Why Choosing Between Native And Non-Native Plants Is More Complicated Than You Think

For years, environmental conservationists have waxed poetic about the benefits of landscaping with native vegetation. Native plants attract birds to your yard, are easy to care for, are not invasive, and naturally foster biodiversity. While it's undeniable that native vegetation has its perks — just ask a monarch butterfly — deep down, all these green benefits hide their fair share of grays, half-truths, and innocent lies. Native plants aren't the end-all, know-all ecological solution that they're touted to be, and that's because it's hard to get a grip on what truly makes a native plant... native.

Despite several attempts (and definitions), the nativity hypothesis remains an enigma, meaning there's no foolproof method to define when a plant turns native. Ideally, that shouldn't be a problem if you aren't too hung up over the technicalities, but then all discussions on their planting advantages are undercooked, if not ill-informed. Moreover, nativity doesn't equal adaptation and survival. For instance, the Joshua tree, a Californian native, can barely survive there because of unfavorable conditions. So, it's worthwhile to learn whether your chosen native plant can actually survive in your garden and yield the benefits it's supposed to have.

What makes plants native

Plants are called native when they naturally occur in a location without human involvement, which defaults to all plants from the pre-European colonization era. However, this ignores the role played by the indigenous people who heavily transplanted and traded seeds and plant material across tribes, further muddying the definition of nativity. Besides, there are other natural ways to propagate plants, as happened in the case of the Mojave Desert's distinct Creosote Bush plantation, whose seeds were brought in by birds (rather than humans) from South America. Yet, the plant is tagged as native.
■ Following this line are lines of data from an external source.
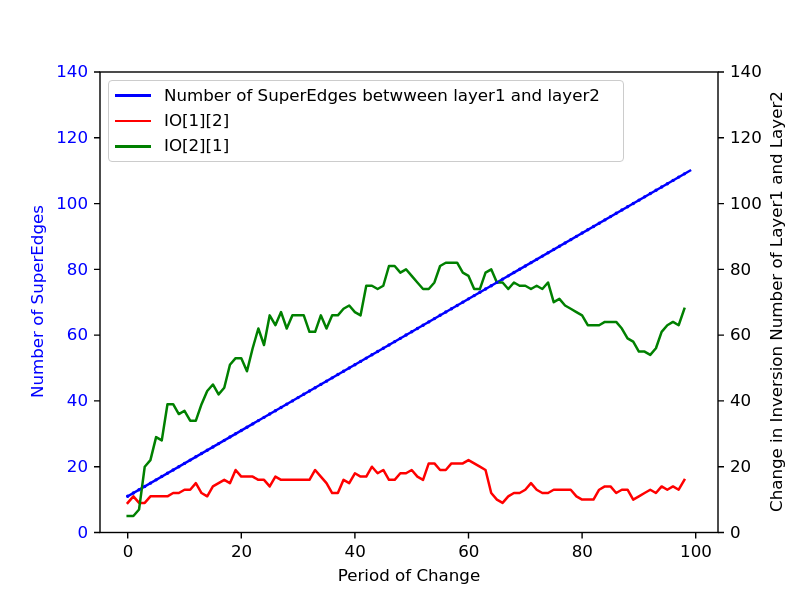
<!DOCTYPE html>
<html lang="en">
<head>
<meta charset="utf-8">
<title>Number of SuperEdges by Period of Change</title>
<style>
:root {
  --edges: #0000ff;
  --io12: #ff0000;
  --io21: #008000;
  --ink: #000;
  --paper: #fff;
  --legend-border: #ccc;
}
* { box-sizing: border-box; }
html, body { margin: 0; overflow: hidden; background: var(--paper); }
.chart {
  position: relative;
  width: 801px;
  height: 600px;
  overflow: hidden;
  color: var(--ink);
  font: 16.67px/20px "DejaVu Sans", sans-serif;
  white-space: nowrap;
}
.plot { position: absolute; inset: 0; display: block; }
.plot .line { fill: none; stroke-width: 2.5; stroke-linejoin: round; stroke-linecap: square; vector-effect: non-scaling-stroke; }
.plot .edges { stroke: var(--edges); }
.plot .io12 { stroke: var(--io12); }
.plot .io21 { stroke: var(--io21); }
.plot .points { stroke: var(--edges); stroke-width: 3.4; stroke-linecap: round; stroke-dasharray: 0 6.565; }
.frame, .ticks { fill: none; stroke: var(--ink); stroke-width: 1.4; }

.scale { position: absolute; display: flex; justify-content: space-between; }
.scale-y { top: 62px; height: 481px; flex-direction: column; }
.scale-left { left: 40px; width: 48px; text-align: right; color: var(--edges); }
.scale-right { left: 730px; }
.scale-x { left: 98px; top: 542px; width: 628px; }
.scale-x span { width: 60px; text-align: center; }

.title { position: absolute; display: flex; justify-content: center; }
.title-x { left: 100px; top: 566px; width: 618px; }
.title-y { top: 52px; height: 500px; width: 20px; writing-mode: vertical-rl; transform: rotate(180deg); }
.title-left { left: 28px; color: var(--edges); }
.title-right { left: 767px; }

.legend {
  position: absolute;
  left: 108px;
  top: 80px;
  width: 516px;
  height: 82px;
  margin: 0;
  padding: 2px 6px;
  list-style: none;
  border: 1.4px solid var(--legend-border);
  border-radius: 4px;
  background: rgba(255, 255, 255, .8);
}
.legend li { display: flex; align-items: center; gap: 13px; height: 25.4px; }
.swatch { width: 36px; height: 2.5px; background: var(--series); }
.swatch-edges { --series: var(--edges); position: relative; }
.swatch-edges::after { content: ""; position: absolute; left: 16px; top: -.5px; width: 3.5px; height: 3.5px; border-radius: 50%; background: var(--edges); }
.swatch-io12 { --series: var(--io12); }
.swatch-io21 { --series: var(--io21); }
</style>
</head>
<body>
<main class="chart">
  <svg class="plot" width="801" height="600" viewBox="0 0 801 600" role="img" aria-label="Line chart of SuperEdges, IO[1][2] and IO[2][1] over the period of change">
    <!-- Series are plotted in data units: x is the period, y the count -->
    <g transform="translate(127.7 532.5) scale(5.68 -3.29)">
      <path class="line edges" d="M0 11L99 110"/>
      <polyline class="line io12" points="0,9 1,11 2,9 3,9 4,11 5,11 6,11 7,11 8,12 9,12 10,13 11,13 12,15 13,12 14,11 15,14 16,15 17,16 18,15 19,19 20,17 21,17 22,17 23,16 24,16 25,14 26,17 27,16 28,16 29,16 30,16 31,16 32,16 33,19 34,17 35,15 36,12 37,12 38,16 39,15 40,18 41,17 42,17 43,20 44,18 45,19 46,16 47,16 48,18 49,18 50,19 51,17 52,16 53,21 54,21 55,19 56,19 57,21 58,21 59,21 60,22 61,21 62,20 63,19 64,12 65,10 66,9 67,11 68,12 69,12 70,13 71,15 72,13 73,12 74,12 75,13 76,13 77,13 78,13 79,11 80,10 81,10 82,10 83,13 84,14 85,14 86,12 87,13 88,13 89,10 90,11 91,12 92,13 93,12 94,14 95,13 96,14 97,13 98,16"/>
      <polyline class="line io21" points="0,5 1,5 2,7 3,20 4,22 5,29 6,28 7,39 8,39 9,36 10,37 11,34 12,34 13,39 14,43 15,45 16,42 17,44 18,51 19,53 20,53 21,49 22,56 23,62 24,57 25,66 26,63 27,67 28,62 29,66 30,66 31,66 32,61 33,61 34,66 35,62 36,66 37,66 38,68 39,69 40,67 41,66 42,75 43,75 44,74 45,75 46,81 47,81 48,79 49,80 50,78 51,76 52,74 53,74 54,76 55,81 56,82 57,82 58,82 59,79 60,78 61,74 62,74 63,79 64,80 65,76 66,76 67,74 68,76 69,75 70,75 71,74 72,75 73,74 74,76 75,70 76,71 77,69 78,68 79,67 80,66 81,63 82,63 83,63 84,64 85,64 86,64 87,62 88,59 89,58 90,55 91,55 92,54 93,56 94,61 95,63 96,64 97,63 98,68"/>
    </g>
    <line class="points" x1="127.7" y1="496.3" x2="690" y2="170.6"/>
    <rect class="frame" x="100" y="72" width="618" height="460.5"/>
    <defs>
      <path id="y-ticks" d="M0 72h6M0 137.8h6M0 203.6h6M0 269.4h6M0 335.1h6M0 400.9h6M0 466.7h6M0 532.5h6"/>
    </defs>
    <g class="ticks">
      <use href="#y-ticks" x="94"/>
      <use href="#y-ticks" x="718"/>
      <path d="M127.7 532.5v6M241.3 532.5v6M354.9 532.5v6M468.5 532.5v6M582.1 532.5v6M695.7 532.5v6"/>
    </g>
  </svg>

  <div class="scale scale-y scale-left"><span>140</span><span>120</span><span>100</span><span>80</span><span>60</span><span>40</span><span>20</span><span>0</span></div>
  <div class="scale scale-y scale-right"><span>140</span><span>120</span><span>100</span><span>80</span><span>60</span><span>40</span><span>20</span><span>0</span></div>
  <div class="scale scale-x"><span>0</span><span>20</span><span>40</span><span>60</span><span>80</span><span>100</span></div>

  <div class="title title-y title-left">Number of SuperEdges</div>
  <div class="title title-y title-right">Change in Inversion Number of Layer1 and Layer2</div>
  <div class="title title-x">Period of Change</div>

  <ul class="legend">
    <li><span class="swatch swatch-edges"></span>Number of SuperEdges betwween layer1 and layer2</li>
    <li><span class="swatch swatch-io12"></span>IO[1][2]</li>
    <li><span class="swatch swatch-io21"></span>IO[2][1]</li>
  </ul>
</main>
</body>
</html>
Not to mention, climate variables have always been influential — then and now. The ecosystem is in constant flux, adding and removing species as time passes, and plants aren't an exception. In fact, with the climate turning warmer, several plants are spilling over to higher latitudes and redefining their cultivation ranges, making plenty of people question if they aren't simply returning to their previous nativity ranges. Counterintuitively, mountain plants are shifting downhill in California to benefit from better rains, further blurring the lines. So, the matter of native plants being a natural, perfect fit for a place is up in the air.

Check for suitability

The issue at hand is that even if a plant is considered native, it still might not survive in its place of origin and may perform even worse in your yard. For example, aspens grow well on the mountainside, but their survival chances aren't any better than equally adaptive non-native plants when grown in your garden. A key reason for the native plants' poor site adaptation is the sheer difference in soil conditions. They aren't used to growing in poorly irrigated, aerated, compacted, and chemically treated soils, in addition to dealing with air pollution and the urban island heat effect. So, being native affords no special survival benefits unless the plant is naturally adaptive. But an adaptive native plant can also be weedy, especially if it grows aggressively like oaks. The USDA's Class C Noxious Weeds class includes quite a few native plants, too. 

What's significant here, then, is that while there are plenty of solid reasons for the ingrained argument behind the importance of native plant restoration and biodiversity, a simplistic argument of "plant native plants only" isn't supported by the difficulty of defining what's still "native" in an ever-shifting landscape. For instance, yes, native plants are more resilient to native pests, but the very-real presence of exotic pests like Japanese beetles and chestnut blight is a whole new ball game. So, while riding the native plantation drive is admirable, and it's absolutely worth considering a plant's origin before you put it in the ground, the actual logic regarding whether it should or shouldn't go in your garden is more complex than many assume.